**ABSTRACT:**The laws of quantum mechanics allow unconditionally secure key distribution protocols. Nevertheless, security proofs of traditional quantum key distribution (QKD) protocols rely on a crucial assumption, the trustworthiness of the quantum devices used in the protocol. In device-independent QKD, even this last assumption is relaxed: the devices used in the protocol may have been adversarially prepared, and there is no a priori guarantee that they perform according to specification. Proving security in this setting had been a central open problem in quantum cryptography. We give the first device-independent proof of security of a protocol for quantum key distribution that guarantees the extraction of a linear amount of key even when the devices are subject to a constant rate of noise. Our only assumptions are that the laboratories in which each party holds his or her own device are spatially isolated, and that both devices, as well as the eavesdropper, are bound by the laws of quantum mechanics.
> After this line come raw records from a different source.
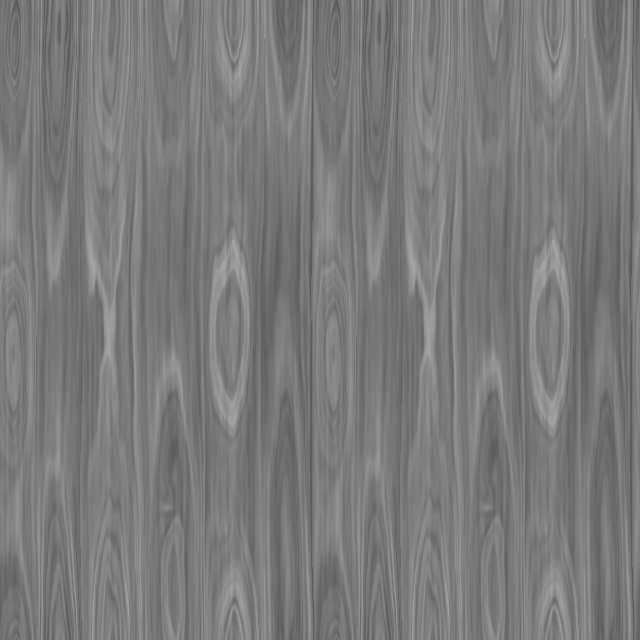
Give the GLSL for this texture, as a WebGL 2 fragment shader.

```glsl
#version 300 es
precision highp float;
// Grey wood veneer: six upright strips of cathedral grain with eyes, a swirl and a small knot.

uniform vec2 u_resolution;
out vec4 outColor;

const float TAU = 6.2831853;
const vec2 REPEATS = vec2(2.0, 1.0);
const vec3 MID_GREY = vec3(0.488);
const float TONE_STEP = 0.058;     // brightness of one unit of tone
const float STRIP_SHIFT = 0.031;   // moves the first seam left of the tile edge
const float SEAM_WANDER = 0.010;
const float ARCH_HEIGHT = 0.78;    // strength of the cathedral arches
const float ARCH_POINT = 1.35;     // 1 is a sharp tip, 2 a round one
const float COARSE_RINGS = 8.0;
const float PALE_RINGS = 14.0;
const float FINE_RINGS = 22.0;
const vec2 KNOT = vec2(0.521, 0.206);
const float KNOT_RADIUS = 0.007;
const float SWIRL_HEIGHT = 0.95;
const int STRIPS = 6;
const float SEAMS[7] = float[7](0.0, 0.141, 0.284, 0.479, 0.669, 0.857, 1.0);
// Per strip: height of the eye, arches per tile, base tone
const vec3 STRIP[6] = vec3[6](
    vec3(0.434, 2.0, 0.18), vec3(0.95, 1.0, -0.35), vec3(0.96, 1.0, 0.25),
    vec3(0.10, 1.0, 0.0), vec3(0.479, 2.0, 0.0), vec3(0.12, 1.0, -0.30));

float hash(vec2 p) {
    return fract(sin(dot(p, vec2(127.1, 311.7))) * 43758.5453);
}

// Value noise from -1 to 1 that wraps after a whole number of cells
float noise(vec2 p, vec2 period) {
    vec2 cell = floor(p);
    vec2 f = fract(p);
    f = f * f * (3.0 - 2.0 * f);
    vec2 a = mod(cell, period);
    vec2 b = mod(cell + 1.0, period);
    float low = mix(hash(a), hash(vec2(b.x, a.y)), f.x);
    float high = mix(hash(vec2(a.x, b.y)), hash(b), f.x);
    return mix(low, high, f.y) * 2.0 - 1.0;
}

// Noise over the tile with the given number of cells
float grain(vec2 tile, vec2 cells) {
    return noise(tile * cells, cells);
}

// Irregular bands along the ring field, faded where they get too thin
float rings(float field, float count, float y, float seed, float blur) {
    float thin = blur * count;
    return noise(vec2(field * count + seed, y * 2.0), vec2(193.0, 2.0)) / (1.0 + 0.12 * thin * thin);
}

void main() {
    vec2 tile = fract(gl_FragCoord.xy / u_resolution * REPEATS);

    // Knot: fibres part around it
    vec2 toKnot = (fract(tile - KNOT + 0.5) - 0.5) / REPEATS;
    vec2 knotPos = toKnot / KNOT_RADIUS;
    vec2 pullPos = knotPos * vec2(0.4, 0.2);
    float knotPull = exp(-dot(pullPos, pullPos));

    // Find the strip and the position across it, from -1 to 1
    float wander = SEAM_WANDER * (grain(tile, vec2(5.0, 4.0)) + 0.4 * grain(tile, vec2(18.0, 9.0)));
    float across = fract(tile.x + STRIP_SHIFT + wander);
    int id = 0;
    for (int i = 1; i < STRIPS; i++) id += int(step(SEAMS[i], across));
    float side = 2.0 * (across - SEAMS[id]) / (SEAMS[id + 1] - SEAMS[id]) - 1.0;
    float inner = 1.0 - side * side;
    vec3 strip = STRIP[id];

    // Swirl: stronger, wilder figure near the top of the second strip
    float swirlY = fract(tile.y - SWIRL_HEIGHT + 0.5) - 0.5;
    float swirl = id == 1 ? exp(-swirlY * swirlY * 180.0) * inner : 0.0;

    // Ring field: closed eyes at the low points, pointed arches between them
    float phase = TAU * strip.y * (tile.y - strip.x);
    float arch = ARCH_HEIGHT * (0.5 - 0.5 * cos(phase + 0.25 * sin(phase)));
    float field = mix(arch, 1.0, pow(side * side + 0.004, 0.5 * ARCH_POINT));
    float flame = 0.050 * grain(tile, vec2(20.0, 5.0))
                + 0.045 * grain(tile, vec2(48.0, 10.0))
                + 0.022 * grain(tile, vec2(96.0, 24.0));
    field += flame * (0.3 + 0.7 * inner) * (1.0 + 2.0 * swirl);
    field += 0.12 * side + 0.2 * knotPull;

    // Bands of the figure
    float seed = float(id) * 29.0 + 5.0;
    float blur = min(fwidth(field), 0.12);
    float coarse = rings(field, COARSE_RINGS, tile.y, seed, blur);
    float fine = rings(field, FINE_RINGS, tile.y, seed + 11.0, blur);
    float paleLine = smoothstep(0.25, 0.8, rings(field, PALE_RINGS, tile.y, seed + 17.0, blur));
    float tone = strip.z + (0.65 * coarse + 0.95 * fine) * (1.0 + 0.7 * swirl);
    tone += 1.15 * paleLine - 0.2 - 0.6 * swirl;

    // Straight streaks that lean with the seams, fibres and faint clouds
    vec2 leaning = vec2(across, tile.y);
    tone += 0.55 * grain(leaning, vec2(80.0, 3.0));
    tone += 0.65 * grain(leaning, vec2(128.0, 5.0));
    tone += 0.32 * grain(tile, vec2(224.0, 40.0));
    tone += 0.15 * grain(tile, vec2(12.0, 7.0));

    // Soft dark seams
    tone -= 0.3 * exp(-(1.0 - abs(side)) * 9.0);

    // Knot: pale core, dark rim below and a dark trail above
    float core = exp(-dot(knotPos, knotPos));
    vec2 rimPos = knotPos + vec2(-0.5, 1.1);
    vec2 trailPos = (toKnot - vec2(0.012, 0.09)) / vec2(0.007, 0.06);
    tone += 2.0 * core - 1.1 * exp(-dot(rimPos, rimPos) * 1.4);
    tone -= 0.8 * exp(-dot(trailPos, trailPos));

    outColor = vec4(MID_GREY + TONE_STEP * clamp(tone, -2.2, 2.6), 1.0);
}
```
All previous proofs of security relied either on the use of many independent pairs of devices, or on the absence of noise.Computing Research Repository - CORR. 10/2012; -
##### Chapter: Fully Leakage-Resilient Signatures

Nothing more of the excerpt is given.